- 15 or more 4-foot bamboo gardening stakes
- 50 or more ball-pit plastic balls
Stack the three tomato cages together and put the legs of the bottom cage into the ground. Rotate the top two cages so that the gaps become smaller. The gaps will still be too big to keep the balls in. This is easily remedied by wrapping the outside of the cage in plastic wrap. You don't have to wrap the entire cage—about two-thirds of the way down going from the top should be enough.
Once you have that all squared away, you can begin weaving the bamboo stakes. Ideally you want to place them through the plastic wrap to better keep the balls in the cage. Weaving the stakes makes it more challenging when playing, especially with the knuckles on the bamboo jostling the other stakes and the balls. You can put the balls in once there are no holes that the balls can fall through.
Now, you are ready to play this great DIY outdoor game at your next party! Just take turns pulling out the stakes until all of the balls have fallen. Whoever has the fewest balls at the end is the winner.
Time: 10 minutes || Cost: $30
4. Lawn Darts
- Eight plastic grocery bags
- A bag of rice or beans
- Measuring cup
- Duct tape
- Inverted marking paint or two hula-hoops (for the targets)
To make the darts, open the plastic grocery bag and pour one cup of rice (or beans) into it. Then, twist it closed and wrap it with duct tape to secure it. It should have a bulb-like shape. Next, trim the top about an inch below the handles. Finally, cut into the excess on the top to make it look like streamers. You will need at eight of these.
You can make the target with a hula-hoop or by spray painting the grass. If you chose spray paint, the easiest way to make the target is by spraying a circle on the lawn around yourself. The two targets should be placed at least 12 feet from each other. You can adjust this if the little ones are playing to make it easier for them.
This game works similarly to cornhole—or bags depending on what people in your region call it. Players will split into teams, taking turns throwing the darts to the target opposite them. If the dart lands in the circle, they get two points, only one point if it is just touching the outside of the circle.

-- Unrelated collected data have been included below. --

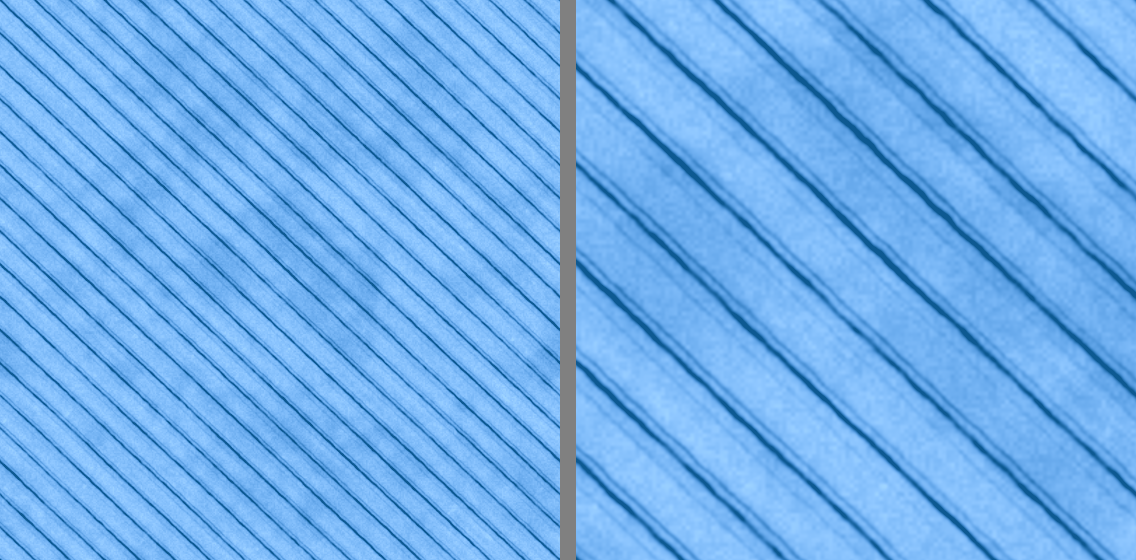
Left: the whole. Right: its middle third, enlarged.
Write a WebGL 1 fragment shader that draws this pattern.

```glsl
precision highp float;
uniform vec2 u_resolution;

const vec2 REPEATS = vec2(16.0, 17.0);      // grooves across and down the tile
const vec3 DEEP = vec3(0.05, 0.35, 0.57);
const vec3 PALE = vec3(0.56, 0.78, 1.00);
const vec3 MID_LIFT = vec3(0.0, 0.018, 0.066);
const float BASE_TONE = 0.955;
const float GROOVE_WIDTH = 0.046;           // widths are fractions of one repeat
const float GROOVE_DEPTH = 0.95;
const float CREASE_OFFSET = 0.15;
const float CREASE_WIDTH = 0.036;
const float CREASE_DEPTH = 0.28;
const float SEAM_OFFSET = -0.24;
const float SEAM_WIDTH = 0.04;
const float SEAM_DEPTH = 0.13;
const float SHADOW_WIDTH = 0.18;
const float SHADOW_DEPTH = 0.14;
const float WOBBLE = 0.03;
const float JITTER = 0.03;
const float STAIN = 0.19;
const float STREAK = 0.13;
const float GRAIN = 0.24;
const float FLECK = 0.10;

float hash(vec2 p) {
  vec3 q = fract(vec3(p.xyx) * 0.1031);
  q += dot(q, q.yzx + 33.33);
  return fract((q.x + q.y) * q.z);
}

float blend4(float a, float b, float c, float d, vec2 f) {
  f = f * f * (3.0 - 2.0 * f);
  return mix(mix(a, b, f.x), mix(c, d, f.x), f.y);
}

// Value noise on a square grid that wraps after "cells" steps
float wrapNoise(vec2 uv, float cells, float seed) {
  vec2 p = uv * cells;
  vec2 i = floor(p);
  vec2 lo = mod(i, cells) + seed;
  vec2 hi = mod(i + 1.0, cells) + seed;
  return blend4(hash(lo), hash(vec2(hi.x, lo.y)),
                hash(vec2(lo.x, hi.y)), hash(hi), p - i);
}

// Reduces a slanted grid cell to its equivalent inside the tile, then hashes it
float slantHash(vec2 cell, float across, float along, float seed) {
  float period = across * along * (REPEATS.x + REPEATS.y);
  vec2 key = vec2(along * cell.x + across * REPEATS.y * cell.y,
                  along * cell.x - across * REPEATS.x * cell.y);
  return hash(floor(mod(key + 0.5, period)) + seed);
}

// Wrapping value noise whose cells run along the grooves
float slantNoise(vec2 uv, float across, float along, float seed) {
  vec2 p = vec2(across * dot(uv, REPEATS), along * (uv.x - uv.y));
  vec2 i = floor(p);
  return blend4(slantHash(i, across, along, seed),
                slantHash(i + vec2(1.0, 0.0), across, along, seed),
                slantHash(i + vec2(0.0, 1.0), across, along, seed),
                slantHash(i + vec2(1.0, 1.0), across, along, seed), p - i);
}

// Soft line, widened to the pixel footprint without gaining weight
float softLine(float d, float width, float pixel) {
  float wide = sqrt(width * width + 0.12 * pixel * pixel);
  return exp(-d * d / (wide * wide)) * width / wide;
}

void main() {
  vec2 uv = gl_FragCoord.xy / u_resolution;
  float pixel = length(REPEATS / u_resolution);

  // Signed distance from the nearest groove, in repeats
  float phase = dot(uv, REPEATS) + WOBBLE * (wrapNoise(uv, 9.0, 3.0) - 0.5)
              + JITTER * (wrapNoise(uv, 110.0, 41.0) - 0.5);
  float d = fract(phase + 0.5) - 0.5;

  // Wear along each groove
  float slowWear = slantNoise(uv, 1.0, 9.0, 11.0);
  float fineWear = slantNoise(uv, 1.0, 70.0, 29.0);
  float wear = 0.46 + 0.40 * slowWear + 0.40 * fineWear;
  float creaseWear = 0.5 + 0.9 * slantNoise(uv, 1.0, 7.0, 47.0);

  // Ribbed profile
  float tone = BASE_TONE;
  tone -= SHADOW_DEPTH * softLine(d, SHADOW_WIDTH, pixel);
  tone -= CREASE_DEPTH * creaseWear * softLine(d - CREASE_OFFSET, CREASE_WIDTH, pixel);
  tone -= SEAM_DEPTH * creaseWear * softLine(d - SEAM_OFFSET, SEAM_WIDTH, pixel);
  tone -= GROOVE_DEPTH * wear * softLine(d, GROOVE_WIDTH, pixel);

  // Stains, lengthwise streaks, grain and pale flecks
  float cloud = 0.40 * wrapNoise(uv, 8.0, 61.0) + 0.33 * wrapNoise(uv, 18.0, 73.0)
              + 0.27 * wrapNoise(uv, 44.0, 89.0);
  tone -= STAIN * smoothstep(0.36, 0.82, cloud);
  tone += STREAK * (slantNoise(uv, 5.0, 5.0, 97.0) - 0.5);
  float grain = 0.65 * wrapNoise(uv, 400.0, 5.0) + 0.35 * wrapNoise(uv, 170.0, 17.0);
  tone += GRAIN * (grain - 0.5);
  tone += FLECK * smoothstep(0.88, 1.0, slantNoise(uv, 3.0, 50.0, 7.0));

  tone = clamp(tone, 0.0, 1.12);
  vec3 color = mix(DEEP, PALE, tone) + MID_LIFT * 4.0 * tone * max(1.0 - tone, 0.0);
  gl_FragColor = vec4(clamp(color, 0.0, 1.0), 1.0);
}
```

Alternatively, you could paint multiple circles assigning each one a point value. This is one of the cheapest and easiest DIY outdoor games you can have at your next party.
Time: 10 minutes || Cost: $3
5. Bozo Buckets
- Three tomato cages
- Three plastic buckets
Stack three tomato cages together and place the legs of the bottom one into the ground. This works best if you move the back leg inward so that it leans at a slight angle. You want to have enough room between the stacked cages to place the buckets.
Place each bucket between each stacked cage. Empty plastic planters work well if you have some handy.
You can use the ball-pit balls from Kerplunk or the darts from lawn darts to toss into the buckets. The distance the player stands from the buckets can be adjusted based on age. Just assign each bucket a point, and the player with the most points at the end wins. The bottom bucket is usually the hardest, so it should be worth the most points (at least for grown ups).
Time: 5 minutes || Cost: $6